UC Santa Barbara geochemist David Valentine is among the authors of a new report about accidental spills of diluted bitumen from pipelines. The report was prepared for the National Academies of Sciences, Engineering, and Medicine.
According to the investigators, diluted bitumen — a type of crude oil commonly made from bitumen extracted from tar sands — has properties that warrant special preparations to limit environmental damage in the event of a spill. Their report suggests the U.S. Department of Transportation (DOT) modify its regulations in order to strengthen preparedness for potential calamities.
“We’re recommending a number of changes to the current regulations for planning the response to pipeline spills because diluted bitumen is different in some ways than traditional crude oils,” said Valentine, a professor in UCSB’s Department of Earth Science. “Changes in properties make the diluted bitumen in the environment behave differently than other crude oils. It tends to rapidly become more adhesive and may also become denser than water. Submergence in aquatic environments is thus a major concern.”
Bitumen is used as a feedstock in oil refineries, but it is too viscous to transport by pipeline unless it is diluted with lighter oils or condensed natural gas. Such diluted bitumen has been transported by pipeline in the U.S. for more than 40 years. The amount conveyed has increased recently as a result of improved extraction technologies and production and exportation by Canada. Both new and existing pipelines are being proposed and developed to accommodate this increased production.
A 2013 study released by the National Academies found that diluted bitumen is no more likely than other crude oils to be released accidentally from a pipeline. As a follow-up to that study, Congress and the DOT directed the academies to further investigate whether — if a spill occurs — the properties of diluted bitumen differ enough from other types of oil to warrant changes to preparedness or cleanup regulations or to spill response plans.
The new report indicates such changes in regulations and planning are warranted. After a spill, diluted bitumen behaves similarly to other crude oils; however, exposure to the environment induces rapid physical and chemical changes known as “weathering” that are unique to diluted bitumen.
“Within days, diluted bitumen starts to turn into a heavy, viscous, particle-laden residue that can be difficult to recover using traditional response techniques,” Valentine explained. “The residue has a strong tendency to adhere to surfaces, and it poses particular challenges if it is spilled into a body of water, because the residues may submerge or sink to the bottom.”

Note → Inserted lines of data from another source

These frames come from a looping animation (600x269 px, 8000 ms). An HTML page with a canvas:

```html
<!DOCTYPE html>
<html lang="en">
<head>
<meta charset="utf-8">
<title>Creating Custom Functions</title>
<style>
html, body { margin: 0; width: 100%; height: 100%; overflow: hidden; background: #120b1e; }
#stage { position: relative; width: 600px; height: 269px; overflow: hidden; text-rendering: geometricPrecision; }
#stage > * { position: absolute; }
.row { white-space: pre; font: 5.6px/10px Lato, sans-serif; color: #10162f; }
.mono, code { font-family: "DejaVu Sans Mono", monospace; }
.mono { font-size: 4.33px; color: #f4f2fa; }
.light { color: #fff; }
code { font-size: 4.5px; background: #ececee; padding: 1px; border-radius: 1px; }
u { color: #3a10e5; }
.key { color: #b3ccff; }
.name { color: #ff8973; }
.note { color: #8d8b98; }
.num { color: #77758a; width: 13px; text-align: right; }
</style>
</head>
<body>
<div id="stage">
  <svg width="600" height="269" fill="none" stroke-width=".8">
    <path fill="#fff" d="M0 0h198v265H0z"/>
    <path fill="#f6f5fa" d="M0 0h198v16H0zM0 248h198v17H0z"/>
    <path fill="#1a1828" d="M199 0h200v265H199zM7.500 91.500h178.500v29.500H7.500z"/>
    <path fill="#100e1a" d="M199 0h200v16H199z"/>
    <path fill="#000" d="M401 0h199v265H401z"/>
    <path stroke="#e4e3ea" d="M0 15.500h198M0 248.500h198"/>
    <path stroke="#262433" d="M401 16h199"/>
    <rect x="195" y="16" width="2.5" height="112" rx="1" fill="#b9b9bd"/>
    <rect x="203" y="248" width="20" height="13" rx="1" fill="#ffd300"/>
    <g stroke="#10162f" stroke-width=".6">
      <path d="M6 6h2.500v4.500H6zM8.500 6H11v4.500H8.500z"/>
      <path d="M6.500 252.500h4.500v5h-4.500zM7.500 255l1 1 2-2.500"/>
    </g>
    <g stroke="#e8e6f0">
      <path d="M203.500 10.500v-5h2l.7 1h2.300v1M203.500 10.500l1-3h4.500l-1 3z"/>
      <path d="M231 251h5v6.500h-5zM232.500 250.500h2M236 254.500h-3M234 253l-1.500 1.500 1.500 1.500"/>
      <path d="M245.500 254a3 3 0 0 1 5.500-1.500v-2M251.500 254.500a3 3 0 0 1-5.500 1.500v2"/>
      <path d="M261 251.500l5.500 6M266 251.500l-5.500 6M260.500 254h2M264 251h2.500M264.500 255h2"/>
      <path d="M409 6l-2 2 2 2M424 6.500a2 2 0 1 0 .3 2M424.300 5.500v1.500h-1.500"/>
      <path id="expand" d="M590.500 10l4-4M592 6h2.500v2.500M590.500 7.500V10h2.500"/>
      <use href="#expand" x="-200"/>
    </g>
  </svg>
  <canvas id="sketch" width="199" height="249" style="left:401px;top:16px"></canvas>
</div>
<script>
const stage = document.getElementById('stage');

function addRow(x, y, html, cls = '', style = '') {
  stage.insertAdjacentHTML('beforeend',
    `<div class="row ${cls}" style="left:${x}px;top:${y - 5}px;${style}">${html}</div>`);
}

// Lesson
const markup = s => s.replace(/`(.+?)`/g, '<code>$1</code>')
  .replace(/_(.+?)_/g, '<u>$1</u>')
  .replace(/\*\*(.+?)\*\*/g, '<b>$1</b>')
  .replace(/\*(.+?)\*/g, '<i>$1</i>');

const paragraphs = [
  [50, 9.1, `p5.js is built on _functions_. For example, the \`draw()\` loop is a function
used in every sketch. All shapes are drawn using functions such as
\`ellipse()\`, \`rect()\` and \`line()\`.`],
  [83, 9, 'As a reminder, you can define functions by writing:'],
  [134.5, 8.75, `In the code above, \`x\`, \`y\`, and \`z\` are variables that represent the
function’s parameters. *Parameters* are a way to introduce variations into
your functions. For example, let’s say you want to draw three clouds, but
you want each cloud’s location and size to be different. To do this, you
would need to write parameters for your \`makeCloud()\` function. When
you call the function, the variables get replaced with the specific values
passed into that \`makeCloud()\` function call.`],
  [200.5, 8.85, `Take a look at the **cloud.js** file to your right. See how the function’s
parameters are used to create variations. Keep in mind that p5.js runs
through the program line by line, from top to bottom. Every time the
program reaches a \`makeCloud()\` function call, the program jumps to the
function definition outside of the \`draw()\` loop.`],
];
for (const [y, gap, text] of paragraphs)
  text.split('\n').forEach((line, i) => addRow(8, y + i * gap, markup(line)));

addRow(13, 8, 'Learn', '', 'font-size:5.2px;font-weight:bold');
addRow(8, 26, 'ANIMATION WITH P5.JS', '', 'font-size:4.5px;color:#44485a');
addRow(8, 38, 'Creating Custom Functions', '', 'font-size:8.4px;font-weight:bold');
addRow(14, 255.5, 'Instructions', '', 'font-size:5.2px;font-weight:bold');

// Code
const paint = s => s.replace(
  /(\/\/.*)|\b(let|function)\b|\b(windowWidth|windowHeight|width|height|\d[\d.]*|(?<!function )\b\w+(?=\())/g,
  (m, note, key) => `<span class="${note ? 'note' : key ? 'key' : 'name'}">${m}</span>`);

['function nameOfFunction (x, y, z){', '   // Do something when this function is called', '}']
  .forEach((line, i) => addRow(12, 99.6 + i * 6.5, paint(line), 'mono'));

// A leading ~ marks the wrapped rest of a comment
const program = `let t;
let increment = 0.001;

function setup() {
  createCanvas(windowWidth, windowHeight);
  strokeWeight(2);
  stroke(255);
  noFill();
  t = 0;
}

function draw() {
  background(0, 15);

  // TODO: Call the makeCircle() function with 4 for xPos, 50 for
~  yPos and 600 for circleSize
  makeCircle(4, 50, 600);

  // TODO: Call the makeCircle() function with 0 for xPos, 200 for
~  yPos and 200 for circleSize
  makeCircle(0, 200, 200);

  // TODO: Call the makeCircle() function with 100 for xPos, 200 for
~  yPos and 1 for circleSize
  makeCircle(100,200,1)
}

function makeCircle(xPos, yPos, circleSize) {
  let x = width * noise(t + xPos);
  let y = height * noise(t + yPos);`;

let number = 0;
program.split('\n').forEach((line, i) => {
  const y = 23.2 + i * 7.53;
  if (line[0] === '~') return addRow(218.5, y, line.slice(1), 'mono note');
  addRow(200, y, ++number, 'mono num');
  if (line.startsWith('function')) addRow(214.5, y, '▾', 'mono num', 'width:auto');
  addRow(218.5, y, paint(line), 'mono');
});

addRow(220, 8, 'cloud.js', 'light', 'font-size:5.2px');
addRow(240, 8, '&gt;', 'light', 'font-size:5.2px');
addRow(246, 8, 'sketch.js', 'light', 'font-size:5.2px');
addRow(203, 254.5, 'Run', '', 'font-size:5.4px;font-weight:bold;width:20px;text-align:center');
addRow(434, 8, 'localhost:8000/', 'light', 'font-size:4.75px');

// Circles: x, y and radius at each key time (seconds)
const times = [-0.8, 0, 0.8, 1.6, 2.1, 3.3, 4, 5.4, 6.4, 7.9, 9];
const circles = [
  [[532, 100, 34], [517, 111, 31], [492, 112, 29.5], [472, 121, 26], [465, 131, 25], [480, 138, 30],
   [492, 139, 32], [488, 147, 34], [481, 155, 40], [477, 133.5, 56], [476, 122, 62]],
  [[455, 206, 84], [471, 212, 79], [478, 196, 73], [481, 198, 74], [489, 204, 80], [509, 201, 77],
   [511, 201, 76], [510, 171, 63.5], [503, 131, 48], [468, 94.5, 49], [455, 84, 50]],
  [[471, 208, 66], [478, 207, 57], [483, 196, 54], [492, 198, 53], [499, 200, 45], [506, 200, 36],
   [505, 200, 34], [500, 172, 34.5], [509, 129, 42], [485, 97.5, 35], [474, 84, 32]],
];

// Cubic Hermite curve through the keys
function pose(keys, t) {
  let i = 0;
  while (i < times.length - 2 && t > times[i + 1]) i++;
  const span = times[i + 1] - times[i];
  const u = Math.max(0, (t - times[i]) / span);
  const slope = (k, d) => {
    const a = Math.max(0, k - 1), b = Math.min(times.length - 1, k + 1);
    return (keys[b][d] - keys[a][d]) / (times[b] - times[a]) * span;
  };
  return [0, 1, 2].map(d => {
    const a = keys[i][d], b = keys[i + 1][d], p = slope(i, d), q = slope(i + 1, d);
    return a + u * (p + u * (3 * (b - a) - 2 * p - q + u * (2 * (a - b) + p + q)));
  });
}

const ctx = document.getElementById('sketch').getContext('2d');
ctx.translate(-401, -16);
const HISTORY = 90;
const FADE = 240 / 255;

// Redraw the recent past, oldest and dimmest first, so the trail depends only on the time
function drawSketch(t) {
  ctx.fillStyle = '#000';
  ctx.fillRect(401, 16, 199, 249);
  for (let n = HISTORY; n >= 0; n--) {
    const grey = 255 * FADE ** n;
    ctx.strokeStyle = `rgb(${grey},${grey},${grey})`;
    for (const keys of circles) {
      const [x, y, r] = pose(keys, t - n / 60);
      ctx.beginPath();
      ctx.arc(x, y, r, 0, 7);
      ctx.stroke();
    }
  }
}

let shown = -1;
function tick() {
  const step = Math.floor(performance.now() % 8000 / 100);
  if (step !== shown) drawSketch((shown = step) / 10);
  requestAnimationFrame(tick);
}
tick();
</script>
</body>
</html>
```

According to the report, the way diluted bitumen changes after weathering calls for greater concerns and special response strategies and tactics compared with those used for commonly transported crude oil. Currently, the regulations and practices of DOT’s Pipeline and Hazardous Materials Safety Administration (PHMSA) do not take into account the unique properties of diluted bitumen, nor do they encourage effective planning for spills of diluted bitumen.
The scientists recommend a more comprehensive and focused approach to improve preparedness for spills of diluted bitumen and to spur more effective cleanup and mitigation measures when spills do occur. They suggest that PHMSA, together with the U.S. Environmental Protection Agency (EPA), the U.S. Coast Guard (USCG) and state and local governments, take advantage of the area response planning process to increase coordination and share lessons learned in order to strengthen preparedness for spills of diluted bitumen.
The report also proposed that the EPA, the USCG and the oil and pipeline industry support the development of effective, environmentally friendly techniques to detect, contain and recover submerged and sunken oils in aquatic environments. In addition, the scientific committee said that the USCG should revise its oil-grouping classification system to more accurately reflect the properties of diluted bitumen and to recognize it as a potentially nonfloating oil. They also recommended that the National Oceanic and Atmospheric Administration lead an effort to acquire all relevant data that could aid advanced predictive modeling for spills of diluted bitumen being transported by pipeline.
“Although many differences between diluted bitumen and other crude oils are well-established, some remaining areas of uncertainty hamper effective responses to spills,” Valentine said. “Further research is needed in a range of areas, including the ecological and human health risks posed by weathered diluted bitumen, techniques to capture submerged oil in moving water and the application of advanced chemical approaches to understand the compositional changes to diluted bitumen in the environment.”
The study was sponsored by the DOT. The National Academies of Sciences, Engineering, and Medicine operate under an 1863 congressional charter to the National Academy of Sciences signed by President Abraham Lincoln. They are private, nonprofit institutions that provide independent, objective analysis and advice to the nation to solve complex problems and inform public policy decisions related to science, technology and medicine.
From UCSB's Office of Public Affairs